Wisconsin Dem Gubernatorial Candidate: Taxpayers Should Pay for Abortions Just Like Tonsillectomies


Wisconsin Democratic gubernatorial candidate Tony Evers said Tuesday that taxpayers should pay for abortions just like they pay for tonsillectomies.

Evers told the Weekly Standard in an interview that Medicaid should pay for abortions like it does for other medical procedures.

"Do you want to see Medicaid funding of abortion generally?" Weekly Standard reporter John McCormack asked.

"We need to have the Medicaid money be available for all people and restricting it because of a certain procedure, whether it's a tonsillectomy or any other procedure, seems to me a foolhardy thing to do," Evers responded.

Wisconsin is one of the 32 states whose Medicaid program prohibits tax dollars being used to fund abortions. At the federal level, it's called the Hyde Amendment. The Hyde Amendment has been generally supported by Republicans and Democrats, until the 2016 election, where Democratic presidential candidate Hillary Clinton advocated for its repeal.

McCormack also asked Evers about the Democratic party's growing hostility towards pro-lifers.

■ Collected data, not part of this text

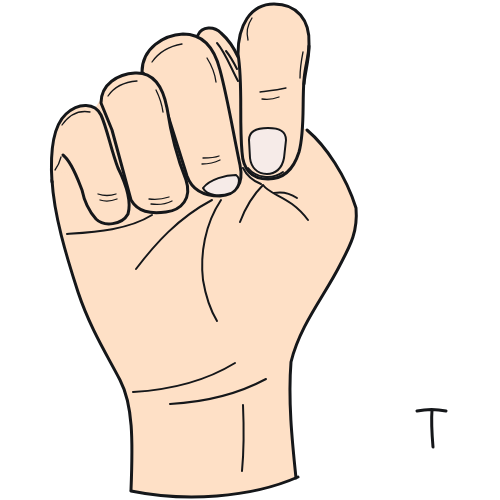
<!DOCTYPE html>
<html lang="en">
<head>
<meta charset="utf-8">
<title>Hand sign T</title>
<style>
:root { --paper: #ffffff; --skin: #fee0c6; --nail: #f6ebe8; --ink: #15171a; }
html, body { margin: 0; background: var(--paper); overflow: hidden; }
.card { display: block; width: 500px; height: 500px; }
.skin { fill: var(--skin); }
.nail { fill: var(--nail); stroke: var(--ink); stroke-width: 2; }
.outline { stroke: var(--ink); stroke-width: 3; stroke-linecap: round; stroke-linejoin: round; }
.line { fill: none; }
.crease { fill: none; stroke: var(--ink); stroke-width: 2; stroke-linecap: round; }
.fine { fill: none; stroke: var(--ink); stroke-width: 1.3; stroke-linecap: round; }
</style>
</head>
<body>
<svg class="card" viewBox="0 0 500 500" role="img" aria-label="Fist with the thumb tucked between the index and middle fingers, signing the letter T">
  <g id="palm">
    <path class="skin" d="M52 180C54 215 66 255 78 292C90 328 107 355 120 380C133 405 133 440 131 490C185 503 250 499 296 478C292 440 288 400 291 362C300 325 325 295 340 265C350 246 358 232 356 208C346 176 326 146 307 130L240 100L100 100Z"/>
    <path class="outline line" d="M52 180C54 215 66 255 78 292C90 328 107 355 120 380C133 405 133 440 131 490"/>
    <path class="outline line" d="M307 130C326 146 346 176 356 208C358 232 350 246 340 265C325 295 300 325 291 362C288 400 292 440 296 478"/>
    <path class="outline line" d="M131 491C185 502 250 498 298 477"/>
  </g>

  <g id="index-finger-behind">
    <path class="skin" d="M198 36C202 26 214 26 221 33C229 40 235 50 240 62L240 125L215 70Z"/>
    <path class="outline line" d="M198 35C202 26 214 26 221 33C229 40 234 48 238 57"/>
    <path class="crease" d="M217 43C225 52 231 68 238 81M226 51C231 57 234 63 237 69"/>
  </g>

  <g id="middle-finger">
    <path class="skin outline" d="M142 72C142 48 164 35 183 34C205 34 215 50 220 70C228 100 233 132 240 165C244 184 236 195 220 196C204 196 192 190 187 176L160 90Z"/>
    <path class="nail" d="M203 188C210 179 226 175 236 175C242 179 238 189 231 193C220 197 207 196 203 188Z"/>
    <path class="fine" d="M203 158C208 158 214 158 219 156M202 164C208 164 214 163 220 160M152 62C159 52 170 46 182 44M207 58C212 66 215 74 216 82"/>
  </g>

  <g id="ring-finger">
    <path class="skin outline" d="M101 103C101 84 118 74 135 73C154 72 163 87 167 108C171 134 178 160 186 180C192 198 182 210 166 212C150 214 138 212 131 200L112 130Z"/>
    <path class="fine" d="M149 199C156 200 163 199 169 197M151 204C158 205 166 204 172 201M108 96C114 87 124 82 137 81M156 90C160 98 162 105 163 112"/>
  </g>

  <g id="little-finger">
    <path class="skin" d="M52 182C50 152 53 126 66 114C79 102 95 103 101 115C107 128 111 150 118 168C126 184 132 200 128 214C122 225 104 227 96 219C88 210 84 200 82 190C78 178 70 174 62 172Z"/>
    <path class="outline line" d="M52 182C50 152 53 126 66 114C79 102 95 103 101 115C107 128 111 150 118 168C126 184 132 200 128 214C122 225 104 227 96 219C88 210 84 200 82 190C78 180 72 162 63 155"/>
    <path class="fine" d="M98 194C104 196 110 196 116 194M100 200C106 202 112 201 117 199M62 125C69 115 79 110 90 112M55 170C58 166 60 161 61 157"/>
  </g>

  <g id="thumb">
    <path class="skin outline" d="M238 54C238 26 250 4 274 4C297 4 310 20 309 44C309 56 305 66 304 80C302 104 305 130 299 152C294 168 284 179 268 179C252 179 243 170 242 152C239 118 243 84 238 54Z"/>
    <path class="outline line" d="M309 46C309 60 305 72 304 84"/>
    <path class="nail" d="M249 140C249 130 259 128 268 128C278 128 286 130 286 140L284 158C282 169 275 174 267 174C257 174 251 167 250 158Z"/>
    <path class="crease" d="M248 168C256 178 272 180 283 172"/>
    <path class="fine" d="M260 92C268 91 278 90 286 88M262 99C268 100 274 99 279 97M248 40C246 32 248 24 252 18M303 52C301 62 300 70 300 78"/>
  </g>

  <g id="palm-creases">
    <path class="crease" d="M67 234C95 232 128 230 152 215"/>
    <path class="crease" d="M136 269C155 244 178 218 212 200"/>
    <path class="crease" d="M221 200C205 224 200 254 203 280C206 298 211 311 217 321"/>
    <path class="crease" d="M240 222C246 206 254 194 263 185M263 185C271 196 290 196 308 220M274 193C284 191 291 194 297 198M243 168C247 176 253 181 261 184"/>
    <path class="crease" d="M133 392C168 390 204 382 235 363M170 404C206 402 238 394 266 379M243 405C244 428 244 450 242 471"/>
  </g>

  <g id="letter-t" role="img" aria-label="T">
    <path class="outline line" d="M417 411C426 409 437 409 446 411M432 410C431 423 432 435 433 447"/>
  </g>
</svg>
</body>
</html>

"One story I'm interested in is the role of pro-life Democrats: Do they have a place in the party? There've been fewer and fewer in Congress. What is your message to them?" McCormack asked.

"Yeah, we have a big tent here in Wisconsin. We have to in order to win elections," Evers said. "And yes, pro-life Democrats are welcome in the party, and I respect their decisions on this issue."

Top leaders for the Democratic party have been sending mixed signals on whether members can be pro-life. Democratic National Committee Chairman Tom Perez released a statement last year that said being pro-choice was "non-negotiable" for Democrats. Earlier this year, pro-choice advocates tried unsuccessfully to primary the pro-life Democratic Rep. Dan Lipinski (Ill.).

Evers is running against incumbent Republican Governor Scott Walker. The latest poll from Marquette University Law School shows the governors race in a dead heat with both candidates receiving 46 percent support.